IT’S BEEN another great week for conspiracy fans. The police claim to have discovered actual victims of the alleged cannibal, while some question not only his guilt but also the actions of the police who failed to catch him alive. The census is getting under way, propelling a wave of e-mails likening the project to the activities of the communist-era secret police and warning of possible abuses of personal data. National hockey team coach Glen Hanlon was sacked, leading to a national hunt for his successor. According to information from WikiLeaks, the US secretly advised Robert Fico’s government on how to buy back shares in Transpetrol, and thus prevent deeper Russian involvement in the country. Then add the main foreign news – the amorous adventures of IMF boss Dominique Strauss-Kahn.
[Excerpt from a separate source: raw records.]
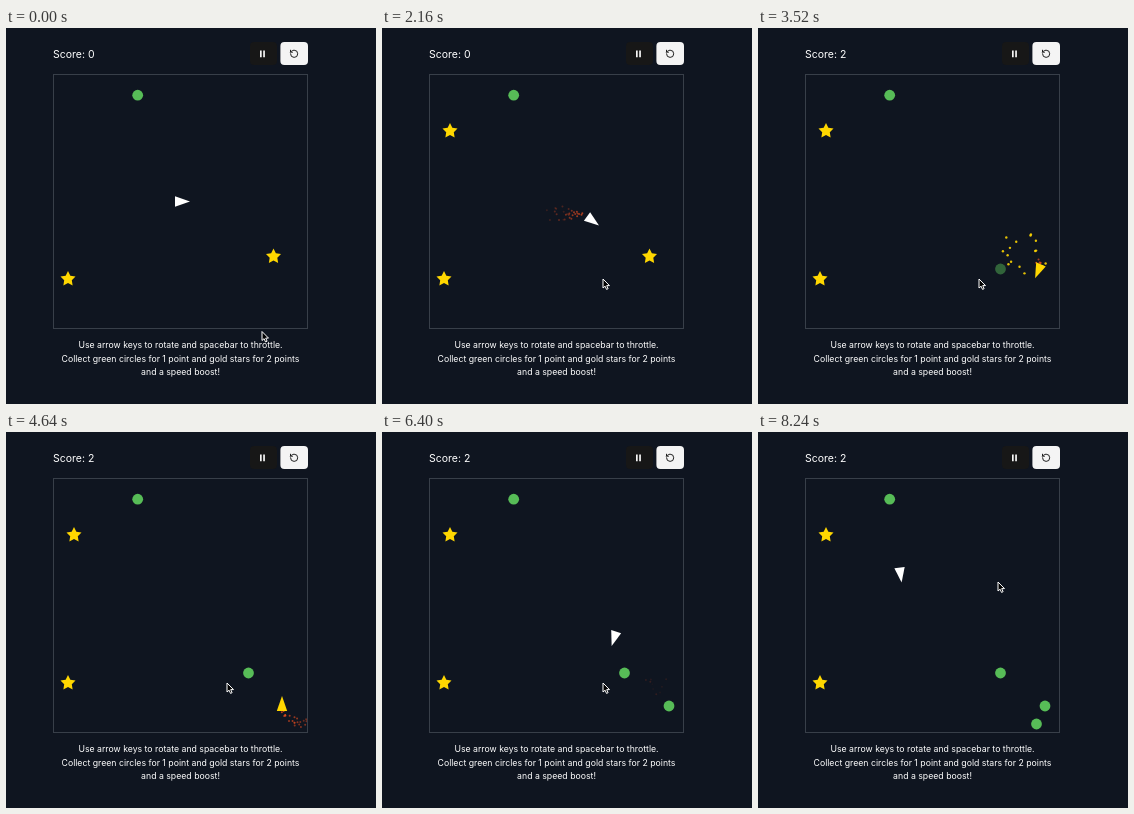
These frames come from a looping animation (370x376 px, 8320 ms). An HTML page with a canvas:

```html
<!DOCTYPE html>
<html lang="en">
<head>
<meta charset="utf-8">
<title>Star pilot</title>
<style>
  html, body { margin: 0; width: 100%; height: 100%; overflow: hidden; background: #0f1520; }
  svg, canvas { position: absolute; left: 0; top: 0; width: 370px; height: 376px; }
  text { font-family: Inter, Roboto, sans-serif; fill: #fff; }
  .help { font-size: 8.73px; text-anchor: middle; }
</style>
</head>
<body>
<svg viewBox="0 0 370 376">
  <text id="score" x="47" y="30" font-size="10.5">Score: 0</text>
  <rect x="244" y="14" width="27" height="23" rx="4" fill="#171717"/>
  <rect x="274.4" y="14" width="27.6" height="23" rx="4" fill="#f4f4f4"/>
  <path d="M254 22.6h1.7v6.6h-1.7zM257.2 22.6h1.7v6.6h-1.7z" fill="#f4f4f4"/>
  <g transform="translate(283.3 21) scale(.4)" fill="none" stroke="#171717" stroke-width="2.4" stroke-linecap="round">
    <path d="M3 12a9 9 0 1 0 9-9 9.75 9.75 0 0 0-6.74 2.74L3 8M3 3v5h5"/>
  </g>
  <rect x="47.5" y="46.5" width="254" height="254" fill="none" stroke="#383f49"/>
  <g class="help">
    <text x="174.5" y="320.2">Use arrow keys to rotate and spacebar to throttle.</text>
    <text x="174.5" y="333.8">Collect green circles for 1 point and gold stars for 2 points</text>
    <text x="174.5" y="347.4">and a speed boost!</text>
  </g>
</svg>
<canvas></canvas>
<script>
const LOOP = 8320, STEP = 80, FADE = 1000;
const HIT = 3040, BOOST_END = 6080;
const TURN_RATE = 0.155, BURN = 280, SPARK_LIFE = 900;
const GOLD = '#ffd700', GREEN = '#57bc57';

// waypoints of the flight
const path = [
  { t: 1280, x: 174, y: 173.5 }, { t: 2160, x: 209, y: 191.5 },
  { t: 3520, x: 281, y: 241 }, { t: 4160, x: 295, y: 277 },
  { t: 4640, x: 276, y: 274 }, { t: 5760, x: 261, y: 234 },
  { t: 7200, x: 190.7, y: 168.5 }, { t: LOOP, x: 138.5, y: 138.5 }
];
// key presses: start of each turn with its degrees, start of each burn
const turns = [[400, 37], [2880, 76], [3560, 157], [4800, -85], [5900, -103]];
const burns = [1440, 1800, 3420, 4140, 4400, 5440, 6620];

const stars = [
  { x: 62, y: 251 }, { x: 267.5, y: 228.5, gone: HIT }, { x: 68, y: 103, born: 1120 }
];
const circles = [
  { x: 131.7, y: 67.2 }, { x: 242.5, y: 241, born: HIT },
  { x: 287, y: 274, born: 5280 }, { x: 278.5, y: 292, born: 6920 }
];

const canvas = document.querySelector('canvas');
const ctx = canvas.getContext('2d');
const scoreText = document.getElementById('score');
const ratio = Math.max(1, devicePixelRatio || 1);
canvas.width = 370 * ratio;
canvas.height = 376 * ratio;

const clamp = v => Math.min(1, Math.max(0, v));
const random = n => { const s = Math.sin(n * 127.1) * 43758.5453; return s - Math.floor(s); };
const opacity = (item, t) => clamp((t - (item.born ?? -FADE)) / FADE);

// cubic curve through the waypoints
function along(t, axis) {
  const last = path.length - 1;
  let i = 0;
  while (i < last - 1 && t >= path[i + 1].t) i++;
  const slope = k => {
    const a = path[Math.max(0, k - 1)], b = path[Math.min(last, k + 1)];
    return (b[axis] - a[axis]) / (b.t - a.t);
  };
  const p = path[i], q = path[i + 1], d = q.t - p.t;
  const u = clamp((t - p.t) / d), v = 1 - u;
  return v * v * (1 + 2 * u) * p[axis] + u * u * (3 - 2 * u) * q[axis]
    + d * u * v * (v * slope(i) - u * slope(i + 1));
}

function heading(t) {
  const degrees = turns.reduce((sum, [start, angle]) =>
    sum + angle * clamp((t - start) * TURN_RATE / Math.abs(angle)), 0);
  return degrees * Math.PI / 180;
}

const shipAt = t => ({ x: along(t, 'x'), y: along(t, 'y'), a: heading(t) });

function dot(x, y, r, color, alpha) {
  ctx.globalAlpha = alpha;
  ctx.fillStyle = color;
  ctx.beginPath();
  ctx.arc(x, y, r, 0, 7);
  ctx.fill();
  ctx.globalAlpha = 1;
}

function star(x, y, alpha) {
  ctx.globalAlpha = alpha;
  ctx.fillStyle = GOLD;
  ctx.beginPath();
  for (let i = 0; i < 10; i++) {
    const r = i % 2 ? 4 : 7.9, a = i * Math.PI / 5 - Math.PI / 2;
    ctx.lineTo(x + r * Math.cos(a), y + r * Math.sin(a));
  }
  ctx.fill();
  ctx.globalAlpha = 1;
}

function exhaust(t) {
  for (const start of burns) {
    for (let born = start; born < Math.min(start + BURN, t); born += 20) {
      const age = (t - born) / SPARK_LIFE;
      if (age > 1) continue;
      const s = shipAt(born), back = 5 + 7 * age, spread = 2 + 24 * age;
      const x = s.x - back * Math.cos(s.a) + (random(born) - 0.5) * spread;
      const y = s.y - back * Math.sin(s.a) + (random(born + 0.5) - 0.5) * spread + 19 * age;
      dot(x, y, 1, '#dc4a20', 0.85 * (1 - age));
    }
  }
}

// ring of gold sparks flung from the collected star
function burst(t) {
  const age = (t - HIT) / FADE;
  if (age < 0 || age > 1) return;
  for (let i = 0; i < 16; i++) {
    const a = i * Math.PI / 8 + random(i), r = age * (20 + 34 * random(i + 40));
    dot(267 + r * Math.cos(a), 223 + r * Math.sin(a), 1.2, GOLD, 1 - age ** 3);
  }
}

function ship(t) {
  const s = shipAt(t);
  ctx.save();
  ctx.translate(s.x, s.y);
  ctx.rotate(s.a);
  ctx.fillStyle = t >= HIT && t < BOOST_END ? GOLD : '#fff';
  ctx.fill(new Path2D('M10 0L-5 5.2V-5.2z'));
  ctx.restore();
}

function cursor(t) {
  const first = clamp((t - 800) / 720), second = clamp((t - 7600) / 560);
  const arrow = new Path2D('M.5 0V9L2.6 7.2L4 10.4L5.6 9.7L4.2 6.6H7z');
  ctx.save();
  ctx.translate(255.5 - 35 * first + 19 * second, 303.5 - 52.5 * first - 101 * second);
  ctx.fillStyle = '#000';
  ctx.strokeStyle = '#fff';
  ctx.fill(arrow);
  ctx.stroke(arrow);
  ctx.restore();
}

function draw(t) {
  ctx.setTransform(ratio, 0, 0, ratio, 0, 0);
  ctx.clearRect(0, 0, 370, 376);
  scoreText.textContent = 'Score: ' + (t < HIT ? 0 : 2);

  ctx.save();
  ctx.beginPath();
  ctx.rect(48, 47, 253, 253);
  ctx.clip();
  for (const c of circles) dot(c.x, c.y, 5.4, GREEN, opacity(c, t));
  for (const s of stars) if (t < (s.gone ?? LOOP)) star(s.x, s.y, opacity(s, t));
  exhaust(t);
  burst(t);
  ship(t);
  ctx.restore();
  cursor(t);
}

const begin = performance.now();
function frame() {
  const t = (performance.now() - begin) % LOOP;
  draw(Math.floor(t / STEP) * STEP);
  requestAnimationFrame(frame);
}
frame();
</script>
</body>
</html>
```
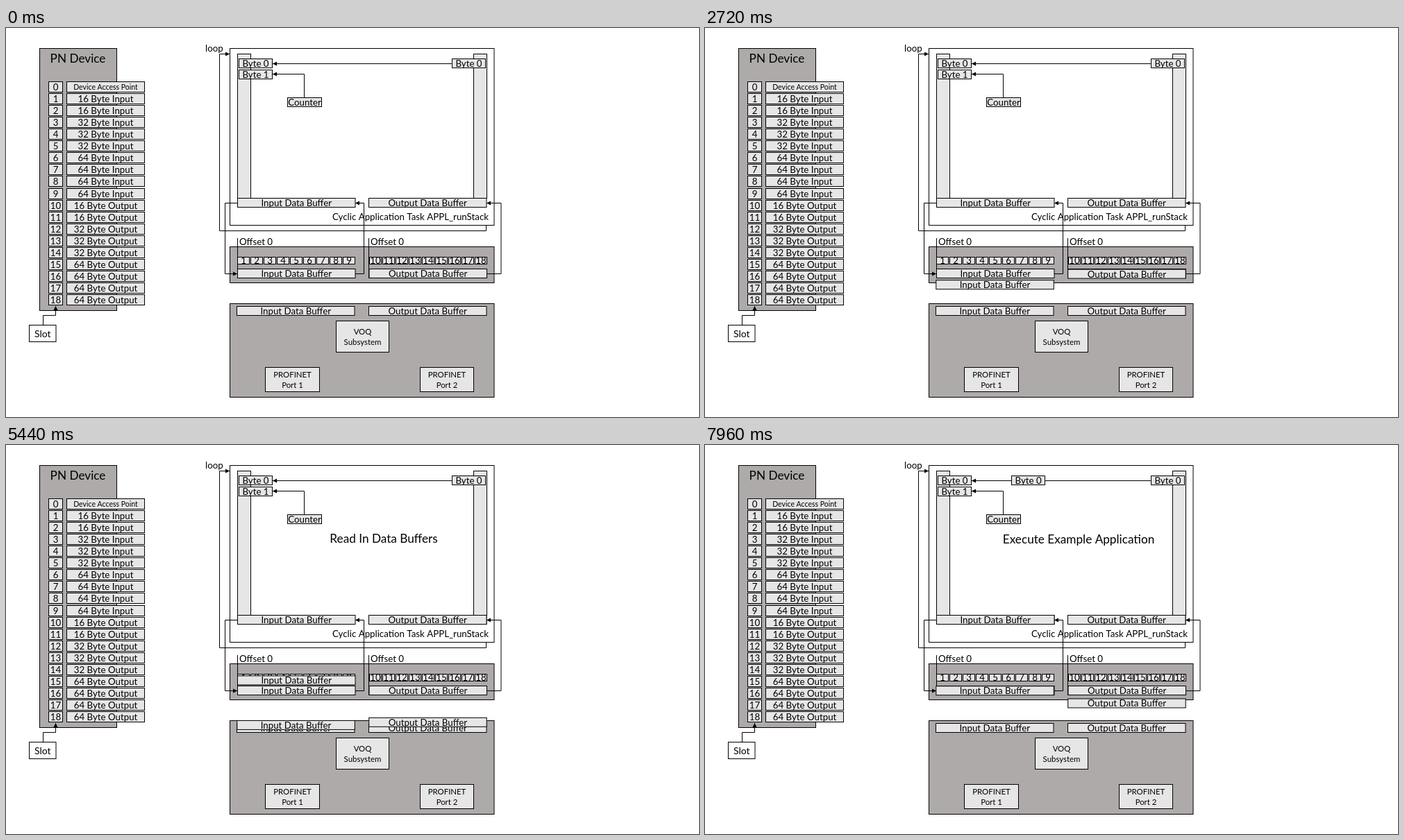
Animation of 998x561 px, one loop 8000 ms. Source, as an HTML page with a canvas:

```html
<!DOCTYPE html>
<html lang="en">
<head>
<meta charset="utf-8">
<title>Device data flow</title>
<style>
html, body { margin: 0; width: 100%; height: 100%; overflow: hidden; background: #fff; }
canvas { display: block; width: 998px; height: 561px; }
</style>
</head>
<body>
<canvas id="stage" width="998" height="561"></canvas>
<script>
const ctx = document.getElementById('stage').getContext('2d');
const GREY = '#aeaaaa', LIGHT = '#e7e6e6', WHITE = '#fff', INK = '#000';
const SMALL = 11.4, BODY = 13.3, TITLE = 17.2;
const IN = 'Input Data Buffer', OUT = 'Output Data Buffer';

const LOOP = 8000, STEP = 40;
const MOVE = 1800, CYCLE = 1950;
const IN_START = 70, OUT_START = 1058;
const READ_START = OUT_START + CYCLE;
const READ_IN_START = READ_START + CYCLE;
const EXEC_START = READ_IN_START + CYCLE;

function text(str, x, y, size = BODY, align = 'center') {
  ctx.font = `${size}px Lato, Carlito, sans-serif`;
  ctx.textAlign = align;
  ctx.fillStyle = INK;
  ctx.fillText(str, x, y + size * 0.37);
}

function box(x, y, w, h, fill, label, size) {
  ctx.fillStyle = fill;
  ctx.fillRect(x, y, w, h);
  ctx.strokeRect(x, y, w, h);
  if (!label) return;
  const lines = label.split('\n');
  lines.forEach((line, i) =>
    text(line, x + w / 2, y + h / 2 + (i - (lines.length - 1) / 2) * 15, size));
}

function line(...pts) {
  ctx.beginPath();
  for (let i = 0; i < pts.length; i += 2) ctx.lineTo(pts[i], pts[i + 1]);
  ctx.stroke();
}

// Polyline ending in a filled arrowhead
function arrow(...pts) {
  line(...pts);
  const [px, py, x, y] = pts.slice(-4);
  const dx = Math.sign(x - px), dy = Math.sign(y - py);
  ctx.fillStyle = INK;
  ctx.beginPath();
  ctx.moveTo(x, y);
  ctx.lineTo(x - 6 * dx - 3 * dy, y - 6 * dy - 3 * dx);
  ctx.lineTo(x - 6 * dx + 3 * dy, y - 6 * dy + 3 * dx);
  ctx.fill();
}

const buffer = (label, x, y) => box(x, y - 6.5, 169.5, 13, LIGHT, label);
const byteBox = (label, x, y) => box(x, y, 48, 13, LIGHT, label);

function drawDevice() {
  box(48.5, 29.5, 111, 378, GREY);
  text('PN Device', 103.5, 44, TITLE);
  const kinds = [[0, ''], [16, 'Input'], [32, 'Input'], [64, 'Input'],
                 [16, 'Output'], [32, 'Output'], [64, 'Output']];
  const counts = [1, 2, 3, 4, 2, 3, 4];
  let slot = 0;
  kinds.forEach(([bytes, dir], k) => {
    for (let n = 0; n < counts[k]; n++, slot++) {
      const y = Math.round(77 + slot * 17.06) + 0.5;
      box(61.5, y, 20, 15, LIGHT, String(slot));
      if (bytes) box(87.5, y, 112, 15, LIGHT, `${bytes} Byte ${dir}`);
      else box(87.5, y, 112, 15, LIGHT, 'Device Access Point', 10.5);
    }
  });
  box(33.5, 428.5, 38.5, 24, WHITE, 'Slot', 14);
  arrow(53.5, 428, 53.5, 414.5, 71.5, 414.5, 71.5, 401);
}

function drawApplication() {
  box(322.5, 29.5, 380.5, 255, WHITE);
  box(333.5, 37.5, 19, 208, LIGHT);
  box(673.5, 37.5, 19, 208, LIGHT);
  text('Cyclic Application Task APPL_runStack', 695, 272, BODY, 'right');
  text('loop', 287, 29, BODY, 'left');
  arrow(691.5, 285, 691.5, 292.5, 307.5, 292.5, 307.5, 37.5, 322, 37.5);
  byteBox('Byte 0', 335.5, 44.5);
  byteBox('Byte 1', 335.5, 60.5);
  byteBox('Byte 0', 642.5, 44.5);
  box(405.5, 100.5, 49, 13, LIGHT, 'Counter');
  arrow(642, 51.5, 384, 51.5);
  arrow(429.5, 100, 429.5, 66.5, 384, 66.5);
  buffer(IN, 333.5, 252);
  buffer(OUT, 522.5, 252);
}

function drawStack() {
  box(322.5, 315.5, 380.5, 52, GREY);
  for (let i = 0; i < 18; i++) {
    const x = (i < 9 ? 333.5 : 523.5) + (i % 9) * 19;
    box(x, 330.5, 17, 10, LIGHT, String(i + 1));
  }
  buffer(IN, 333.5, 354);
  buffer(OUT, 523, 354);
  for (const x of [333.5, 522.5]) {
    line(x, 303, x, 361);
    text('Offset 0', x + 2.5, 308, BODY, 'left');
  }
  arrow(333, 252.5, 315.5, 252.5, 315.5, 354.5, 333, 354.5);
  arrow(503, 354.5, 515.5, 354.5, 515.5, 252.5, 503, 252.5);
  arrow(692, 354.5, 713, 354.5, 713, 252.5, 692, 252.5);
}

function drawNetwork() {
  box(322.5, 397.5, 380.5, 135, GREY);
  buffer(IN, 332.5, 408);
  buffer(OUT, 522.5, 408);
  box(475.5, 422.5, 76, 45, LIGHT, 'VOQ\nSubsystem', SMALL);
  box(373.5, 489.5, 78, 35, LIGHT, 'PROFINET\nPort 1', SMALL);
  box(596.5, 489.5, 77, 35, LIGHT, 'PROFINET\nPort 2', SMALL);
}

// Constant acceleration to the midpoint, then constant braking
function ease(p) {
  p = Math.min(1, Math.max(0, p));
  return p < 0.5 ? 2 * p * p : 1 - 2 * (1 - p) ** 2;
}

// Position between a and b; repeats every `cycle` ms
function travel(t, start, a, b, cycle = Infinity) {
  const local = cycle === Infinity ? t - start : (t - start) % cycle;
  return a + (b - a) * ease(local / MOVE);
}

function drawMoving(t) {
  if (t >= EXEC_START) text('Execute Example Application', 538, 136, TITLE);
  else if (t >= READ_START) text('Read In Data Buffers', 544, 134.5, TITLE);

  if (t >= IN_START) buffer(IN, 332.8, travel(t, IN_START, 354, 407.5, CYCLE));
  if (t >= OUT_START) buffer(OUT, 522.7, travel(t, OUT_START, 407.5, 354, CYCLE));
  if (t >= READ_START) buffer(OUT, 522.5, travel(t, READ_START, 354, 252));
  if (t >= READ_IN_START) buffer(IN, 333.5, travel(t, READ_IN_START, 354, 252));
  if (t >= EXEC_START) byteBox('Byte 0', travel(t, EXEC_START, 642.5, 335.5), 44.5);
}

function draw(now) {
  const t = Math.floor((now % LOOP) / STEP) * STEP;
  ctx.fillStyle = WHITE;
  ctx.fillRect(0, 0, 998, 561);
  ctx.strokeStyle = INK;
  ctx.lineWidth = 1;
  drawDevice();
  drawApplication();
  drawStack();
  drawNetwork();
  drawMoving(t);
}

let origin;
function tick(now) {
  origin ??= now;
  draw(now - origin);
  requestAnimationFrame(tick);
}
requestAnimationFrame(tick);
</script>
</body>
</html>
```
In this atmosphere it seems almost inevitable that the main event on the domestic political scene would be shrouded in secrecy. The selection of the general prosecutor had the potential to bring down Iveta Radičová’s government. In the end, it survived – but only, says Fico, thanks to the Radičová code. Fico’s theory is that coalition MPs marked their ballots to enable mutual control of who voted how. Now, in the past the Smer leader has come up with his fair share of conspiracy theories – the swine flu was a product of pharmaceuticals companies, the beating of Hedviga Malinová was an attempt by Hungarians to bring down his government, Americans went to Iraq because of oil. In fact, leaving aside Hitler and Elvis living on a common island, extraterrestrials wandering the globe, and freemasons running the world economy, Fico has probably at some point presented as plausible every imaginable conspiracy.
But this time is special. For once, Fico is almost certainly right. Going into a secret vote without some sort of checks would have been insane. Unfortunately for him, he will never be able to prove it. The ballots have been destroyed. And coalition MPs seem determined not to discuss their methods of voting in public. The prime minister was probably not involved in devising the mechanism, and maybe truly rejected any rigging, as she has asserted in her public appearances.
But when dealing with the dark world of conspiracies, one can never forget the truth expressed by former US secretary of defense Donald Rumsfeld: “We know there are known knowns; there are things we know we know. We also know there are known unknowns; that is to say we know there are some things we do not know. But there are also unknown unknowns – the ones we don’t know we don’t know.” And for Radičová, the secret voting mechanism is either a known known, or a known unknown. There is little chance of it being an unknown unknown. To put it simply – she most likely knows the voting was not fully secret. One has to wonder how all this complies with the code Radičová values the most. The code of ethics.
23. May 2011 at 0:00 | Lukáš Fila